Still, newcomers to the renascent Jewish food movement, like the founders of New York’s Gefilteria, argue that nostalgia is not the whole story.

“Gefilte fish is not just about your bubbe. It is not about kitsch or a foodie revolution,” the restaurant declares in its mission statement, a sort of gefilte manifesto. “Gefilte is about reclaiming our time-honoured foods and caring how they taste and how they’re sourced. It is about serving a dish with pride, and not simply out of deference to hollow convention.”

At United Bakers, you won’t find herring on the menu under “Fish,” but in a section called “Apps from the Shtetl.” Together with gefilte fish and cabbage rolls, herring occupies a different space, literally and figuratively. More than simply nostalgia, herring is a link between new generations and the tastes, diets and experiences of their ancestors.

Herring in glass jars may have been the way of the postwar consumer and the Canadianized Jewish immigrant, but that innovation is only as old as the industrialized food system. Today, Jewish herring has flopped back out of the hermetically sealed jar, to be enjoyed again as it was for hundreds of years. The turn away from industrialized food provides us with the opportunity to rethink our own personal eating preferences.

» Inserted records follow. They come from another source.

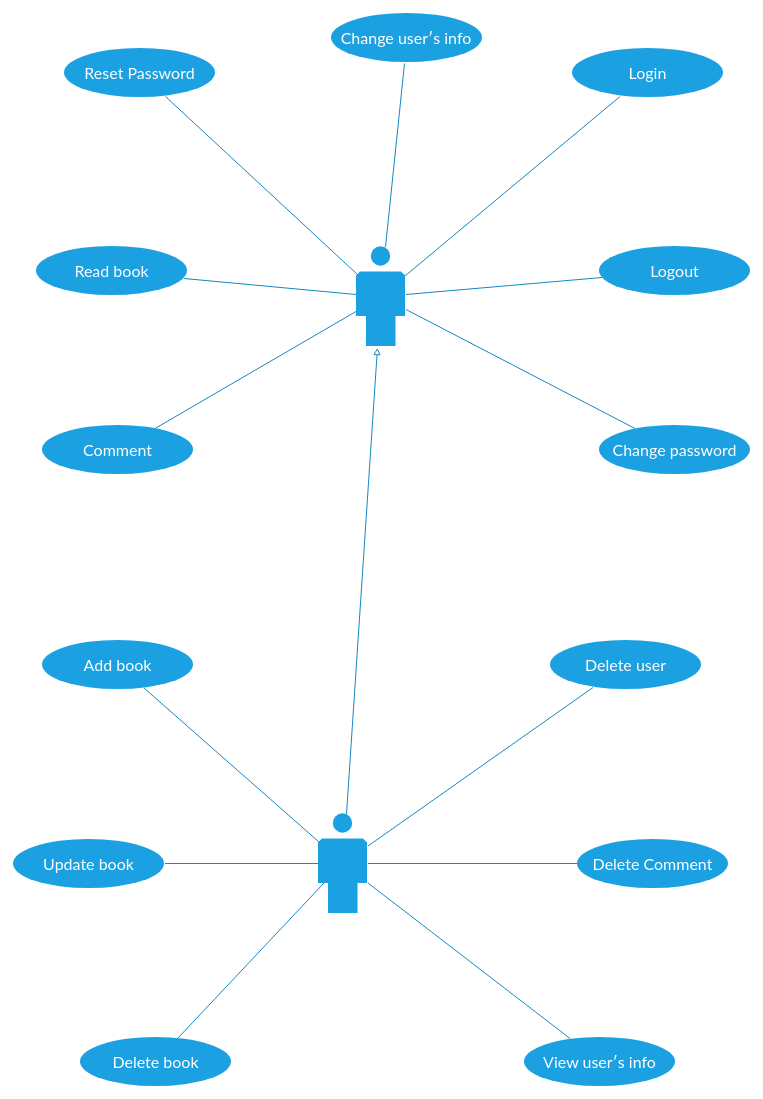
<!DOCTYPE html>
<html lang="en">
<head>
<meta charset="utf-8">
<title>Use case diagram</title>
<style>
:root { --node: #1ba1e2; --line: #1488c0; --grey-line: #3f7d99; --label: #ffffff; --paper: #ffffff; }
* { box-sizing: border-box; }
html, body { margin: 0; overflow: hidden; background: var(--paper); }
.diagram { position: relative; width: 763px; height: 1099px; overflow: hidden; font: 400 16px/20px Lato, sans-serif; }
.connections { position: absolute; inset: 0; display: block; }
.links { stroke: var(--line); stroke-width: 1; fill: none; }
.links .straight { stroke: var(--grey-line); }
.links .arrowhead { fill: var(--paper); }
.actor { fill: var(--node); }
.actor .gap { stroke: var(--paper); stroke-width: 1; }
.use-case { position: absolute; left: var(--x); top: var(--y); width: 151px; height: 49px; display: flex; align-items: center; justify-content: center; border-radius: 50%; background: var(--node); color: var(--label); white-space: nowrap; }
</style>
</head>
<body>
<main class="diagram">
  <svg class="connections" width="763" height="1099" viewBox="0 0 763 1099" role="img" aria-label="Two actors linked to their use cases; the lower actor inherits from the upper one">
    <defs>
      <g id="person">
        <circle cx="24.5" cy="10" r="9.7"/>
        <path d="M4 25.500H45L49 29.500V70H39.500V100H10V70H0V29.500Z"/>
        <path class="gap" d="M9.500 50V70M39.500 50V70M24.500 60V100"/>
      </g>
    </defs>
    <g class="links">
      <path d="M165.500 96.500L358 275M404.500 63.500L385.500 247M620 96.500L405 276M184 278.500L356 294.500M602 277.500L406 294.500M155 428.500L356 311.500M635 428.500L406 309.500"/>
      <path d="M144 688L319 842M593 687.500L368 846M178 1038L324 883M570 1038.500L368 883"/>
      <path d="M165 863.500H318"/>
      <path class="straight" d="M368 863.500H577"/>
      <path d="M346.500 814L377 355"/>
      <polygon class="arrowhead" points="377.300,349 374,354.500 380,354.900"/>
    </g>
    <g class="actor">
      <use href="#person" x="356" y="246"/>
      <use href="#person" x="318" y="813"/>
    </g>
  </svg>

  <div class="use-case" style="--x:330.500px;--y:13px">Change user′s info</div>
  <div class="use-case" style="--x:64px;--y:48px">Reset Password</div>
  <div class="use-case" style="--x:572px;--y:48px">Login</div>
  <div class="use-case" style="--x:36px;--y:246px">Read book</div>
  <div class="use-case" style="--x:599px;--y:246px">Logout</div>
  <div class="use-case" style="--x:42px;--y:425px">Comment</div>
  <div class="use-case" style="--x:599px;--y:425px">Change password</div>

  <div class="use-case" style="--x:42px;--y:640px">Add book</div>
  <div class="use-case" style="--x:550px;--y:640px">Delete user</div>
  <div class="use-case" style="--x:13px;--y:839px">Update book</div>
  <div class="use-case" style="--x:577px;--y:839px">Delete Comment</div>
  <div class="use-case" style="--x:80px;--y:1037px">Delete book</div>
  <div class="use-case" style="--x:524px;--y:1037px">View user′s info</div>
</main>
</body>
</html>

“What are the foods we eat because they’re practical and available, and what are the foods we eat with purpose, with intention – as symbolic foods that allow us to consume our own identity?” asked Dickau. If ham sandwiches were once the “logical downfall” of Jews who didn’t eat herring, what is the logical ascent of those of us who do?

Miriam Borden is the co-ordinator of UJA Federation’s Committee for Yiddish and
a PhD student in Yiddish at the University of Toronto.